Supplied material below:
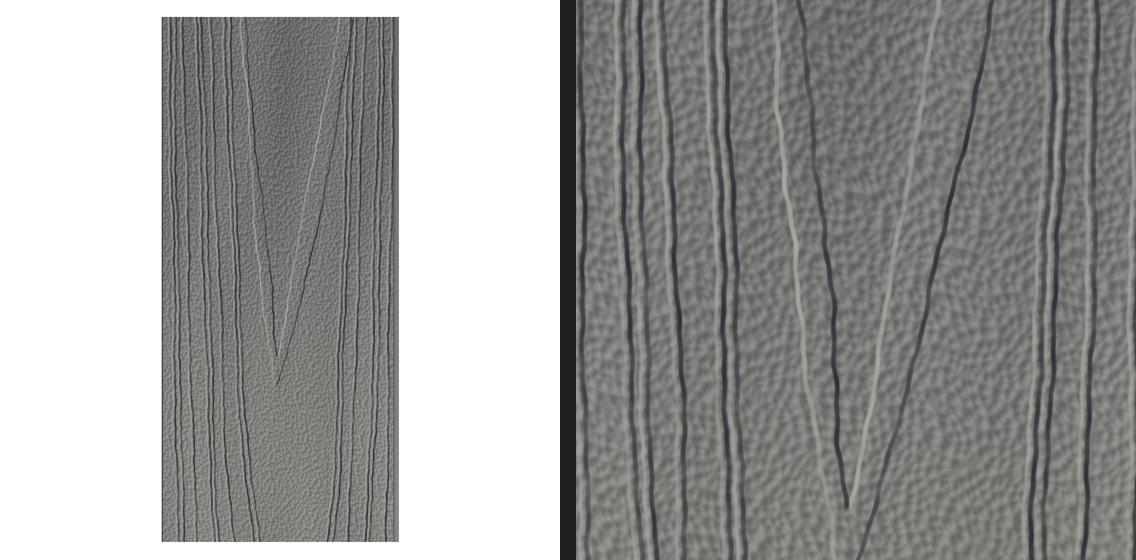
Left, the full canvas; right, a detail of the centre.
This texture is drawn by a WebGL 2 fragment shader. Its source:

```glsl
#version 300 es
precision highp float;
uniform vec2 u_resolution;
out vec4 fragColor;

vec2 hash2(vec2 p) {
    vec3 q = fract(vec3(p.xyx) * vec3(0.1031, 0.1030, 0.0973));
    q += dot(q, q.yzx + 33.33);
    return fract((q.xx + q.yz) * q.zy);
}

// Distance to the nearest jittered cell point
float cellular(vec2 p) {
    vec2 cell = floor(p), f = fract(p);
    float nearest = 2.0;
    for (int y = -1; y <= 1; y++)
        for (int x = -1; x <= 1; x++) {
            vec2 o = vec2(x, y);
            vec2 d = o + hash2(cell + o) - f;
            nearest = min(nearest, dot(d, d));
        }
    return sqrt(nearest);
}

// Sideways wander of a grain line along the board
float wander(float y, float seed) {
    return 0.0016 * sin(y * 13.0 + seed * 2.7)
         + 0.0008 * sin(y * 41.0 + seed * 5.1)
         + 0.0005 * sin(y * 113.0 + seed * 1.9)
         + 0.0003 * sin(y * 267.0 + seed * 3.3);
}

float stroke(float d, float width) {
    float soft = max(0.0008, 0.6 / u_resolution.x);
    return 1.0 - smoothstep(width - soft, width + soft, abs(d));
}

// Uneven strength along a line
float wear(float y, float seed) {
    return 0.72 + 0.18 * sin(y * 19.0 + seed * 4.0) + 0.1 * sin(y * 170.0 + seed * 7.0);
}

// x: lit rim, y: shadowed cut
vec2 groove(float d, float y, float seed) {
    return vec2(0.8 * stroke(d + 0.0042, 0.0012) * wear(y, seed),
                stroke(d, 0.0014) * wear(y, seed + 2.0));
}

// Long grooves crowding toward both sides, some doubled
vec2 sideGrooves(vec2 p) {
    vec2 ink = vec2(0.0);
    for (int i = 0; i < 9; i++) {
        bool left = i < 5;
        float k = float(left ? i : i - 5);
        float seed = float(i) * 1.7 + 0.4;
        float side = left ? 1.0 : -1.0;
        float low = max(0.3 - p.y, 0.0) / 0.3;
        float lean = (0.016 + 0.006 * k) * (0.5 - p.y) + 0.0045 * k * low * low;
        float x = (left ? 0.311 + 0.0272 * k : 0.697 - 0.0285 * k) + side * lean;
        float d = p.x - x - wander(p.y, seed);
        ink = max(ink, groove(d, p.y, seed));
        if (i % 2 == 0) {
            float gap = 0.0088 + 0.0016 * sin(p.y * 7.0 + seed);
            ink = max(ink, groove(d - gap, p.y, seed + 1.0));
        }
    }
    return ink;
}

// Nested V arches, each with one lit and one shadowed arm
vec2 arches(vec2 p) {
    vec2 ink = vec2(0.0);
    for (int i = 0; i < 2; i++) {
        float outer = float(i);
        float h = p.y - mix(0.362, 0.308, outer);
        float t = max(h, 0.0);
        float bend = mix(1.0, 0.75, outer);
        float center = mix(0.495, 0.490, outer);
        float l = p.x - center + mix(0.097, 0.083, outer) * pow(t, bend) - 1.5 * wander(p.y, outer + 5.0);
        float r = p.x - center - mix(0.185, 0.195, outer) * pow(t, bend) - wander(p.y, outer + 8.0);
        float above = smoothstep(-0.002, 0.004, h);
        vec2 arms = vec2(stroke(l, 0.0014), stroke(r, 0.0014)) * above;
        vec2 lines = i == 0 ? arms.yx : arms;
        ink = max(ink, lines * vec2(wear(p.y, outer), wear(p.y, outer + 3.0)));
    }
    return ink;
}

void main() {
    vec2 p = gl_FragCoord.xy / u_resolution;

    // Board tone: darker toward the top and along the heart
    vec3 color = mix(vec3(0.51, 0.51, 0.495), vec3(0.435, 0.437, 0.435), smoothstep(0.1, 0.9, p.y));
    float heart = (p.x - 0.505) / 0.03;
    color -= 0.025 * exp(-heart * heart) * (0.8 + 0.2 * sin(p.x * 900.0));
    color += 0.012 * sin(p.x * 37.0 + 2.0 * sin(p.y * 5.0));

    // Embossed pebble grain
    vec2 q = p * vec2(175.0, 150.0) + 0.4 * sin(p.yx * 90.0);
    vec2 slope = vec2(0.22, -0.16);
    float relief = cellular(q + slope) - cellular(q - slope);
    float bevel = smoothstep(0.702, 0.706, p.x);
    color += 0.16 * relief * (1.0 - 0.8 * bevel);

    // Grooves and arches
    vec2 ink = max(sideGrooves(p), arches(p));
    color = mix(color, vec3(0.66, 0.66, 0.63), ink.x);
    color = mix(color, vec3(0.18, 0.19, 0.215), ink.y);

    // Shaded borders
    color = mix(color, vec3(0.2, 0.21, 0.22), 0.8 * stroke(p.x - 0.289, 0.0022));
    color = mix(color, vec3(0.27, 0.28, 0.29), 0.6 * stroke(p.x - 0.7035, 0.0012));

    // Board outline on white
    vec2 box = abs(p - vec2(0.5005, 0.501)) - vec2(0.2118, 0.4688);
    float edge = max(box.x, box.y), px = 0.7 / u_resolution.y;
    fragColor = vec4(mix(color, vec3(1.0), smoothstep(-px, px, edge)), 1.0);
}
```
End of Supplied material.
All preceding records should be duplicated verbatim, images excepted.

§ Answer for the task
Left, the full canvas; right, a detail of the centre.
This texture is drawn by a WebGL 2 fragment shader. Its source:

```glsl
#version 300 es
precision highp float;
uniform vec2 u_resolution;
out vec4 fragColor;

vec2 hash2(vec2 p) {
    vec3 q = fract(vec3(p.xyx) * vec3(0.1031, 0.1030, 0.0973));
    q += dot(q, q.yzx + 33.33);
    return fract((q.xx + q.yz) * q.zy);
}

// Distance to the nearest jittered cell point
float cellular(vec2 p) {
    vec2 cell = floor(p), f = fract(p);
    float nearest = 2.0;
    for (int y = -1; y <= 1; y++)
        for (int x = -1; x <= 1; x++) {
            vec2 o = vec2(x, y);
            vec2 d = o + hash2(cell + o) - f;
            nearest = min(nearest, dot(d, d));
        }
    return sqrt(nearest);
}

// Sideways wander of a grain line along the board
float wander(float y, float seed) {
    return 0.0016 * sin(y * 13.0 + seed * 2.7)
         + 0.0008 * sin(y * 41.0 + seed * 5.1)
         + 0.0005 * sin(y * 113.0 + seed * 1.9)
         + 0.0003 * sin(y * 267.0 + seed * 3.3);
}

float stroke(float d, float width) {
    float soft = max(0.0008, 0.6 / u_resolution.x);
    return 1.0 - smoothstep(width - soft, width + soft, abs(d));
}

// Uneven strength along a line
float wear(float y, float seed) {
    return 0.72 + 0.18 * sin(y * 19.0 + seed * 4.0) + 0.1 * sin(y * 170.0 + seed * 7.0);
}

// x: lit rim, y: shadowed cut
vec2 groove(float d, float y, float seed) {
    return vec2(0.8 * stroke(d + 0.0042, 0.0012) * wear(y, seed),
                stroke(d, 0.0014) * wear(y, seed + 2.0));
}

// Long grooves crowding toward both sides, some doubled
vec2 sideGrooves(vec2 p) {
    vec2 ink = vec2(0.0);
    for (int i = 0; i < 9; i++) {
        bool left = i < 5;
        float k = float(left ? i : i - 5);
        float seed = float(i) * 1.7 + 0.4;
        float side = left ? 1.0 : -1.0;
        float low = max(0.3 - p.y, 0.0) / 0.3;
        float lean = (0.016 + 0.006 * k) * (0.5 - p.y) + 0.0045 * k * low * low;
        float x = (left ? 0.311 + 0.0272 * k : 0.697 - 0.0285 * k) + side * lean;
        float d = p.x - x - wander(p.y, seed);
        ink = max(ink, groove(d, p.y, seed));
        if (i % 2 == 0) {
            float gap = 0.0088 + 0.0016 * sin(p.y * 7.0 + seed);
            ink = max(ink, groove(d - gap, p.y, seed + 1.0));
        }
    }
    return ink;
}

// Nested V arches, each with one lit and one shadowed arm
vec2 arches(vec2 p) {
    vec2 ink = vec2(0.0);
    for (int i = 0; i < 2; i++) {
        float outer = float(i);
        float h = p.y - mix(0.362, 0.308, outer);
        float t = max(h, 0.0);
        float bend = mix(1.0, 0.75, outer);
        float center = mix(0.495, 0.490, outer);
        float l = p.x - center + mix(0.097, 0.083, outer) * pow(t, bend) - 1.5 * wander(p.y, outer + 5.0);
        float r = p.x - center - mix(0.185, 0.195, outer) * pow(t, bend) - wander(p.y, outer + 8.0);
        float above = smoothstep(-0.002, 0.004, h);
        vec2 arms = vec2(stroke(l, 0.0014), stroke(r, 0.0014)) * above;
        vec2 lines = i == 0 ? arms.yx : arms;
        ink = max(ink, lines * vec2(wear(p.y, outer), wear(p.y, outer + 3.0)));
    }
    return ink;
}

void main() {
    vec2 p = gl_FragCoord.xy / u_resolution;

    // Board tone: darker toward the top and along the heart
    vec3 color = mix(vec3(0.51, 0.51, 0.495), vec3(0.435, 0.437, 0.435), smoothstep(0.1, 0.9, p.y));
    float heart = (p.x - 0.505) / 0.03;
    color -= 0.025 * exp(-heart * heart) * (0.8 + 0.2 * sin(p.x * 900.0));
    color += 0.012 * sin(p.x * 37.0 + 2.0 * sin(p.y * 5.0));

    // Embossed pebble grain
    vec2 q = p * vec2(175.0, 150.0) + 0.4 * sin(p.yx * 90.0);
    vec2 slope = vec2(0.22, -0.16);
    float relief = cellular(q + slope) - cellular(q - slope);
    float bevel = smoothstep(0.702, 0.706, p.x);
    color += 0.16 * relief * (1.0 - 0.8 * bevel);

    // Grooves and arches
    vec2 ink = max(sideGrooves(p), arches(p));
    color = mix(color, vec3(0.66, 0.66, 0.63), ink.x);
    color = mix(color, vec3(0.18, 0.19, 0.215), ink.y);

    // Shaded borders
    color = mix(color, vec3(0.2, 0.21, 0.22), 0.8 * stroke(p.x - 0.289, 0.0022));
    color = mix(color, vec3(0.27, 0.28, 0.29), 0.6 * stroke(p.x - 0.7035, 0.0012));

    // Board outline on white
    vec2 box = abs(p - vec2(0.5005, 0.501)) - vec2(0.2118, 0.4688);
    float edge = max(box.x, box.y), px = 0.7 / u_resolution.y;
    fragColor = vec4(mix(color, vec3(1.0), smoothstep(-px, px, edge)), 1.0);
}
```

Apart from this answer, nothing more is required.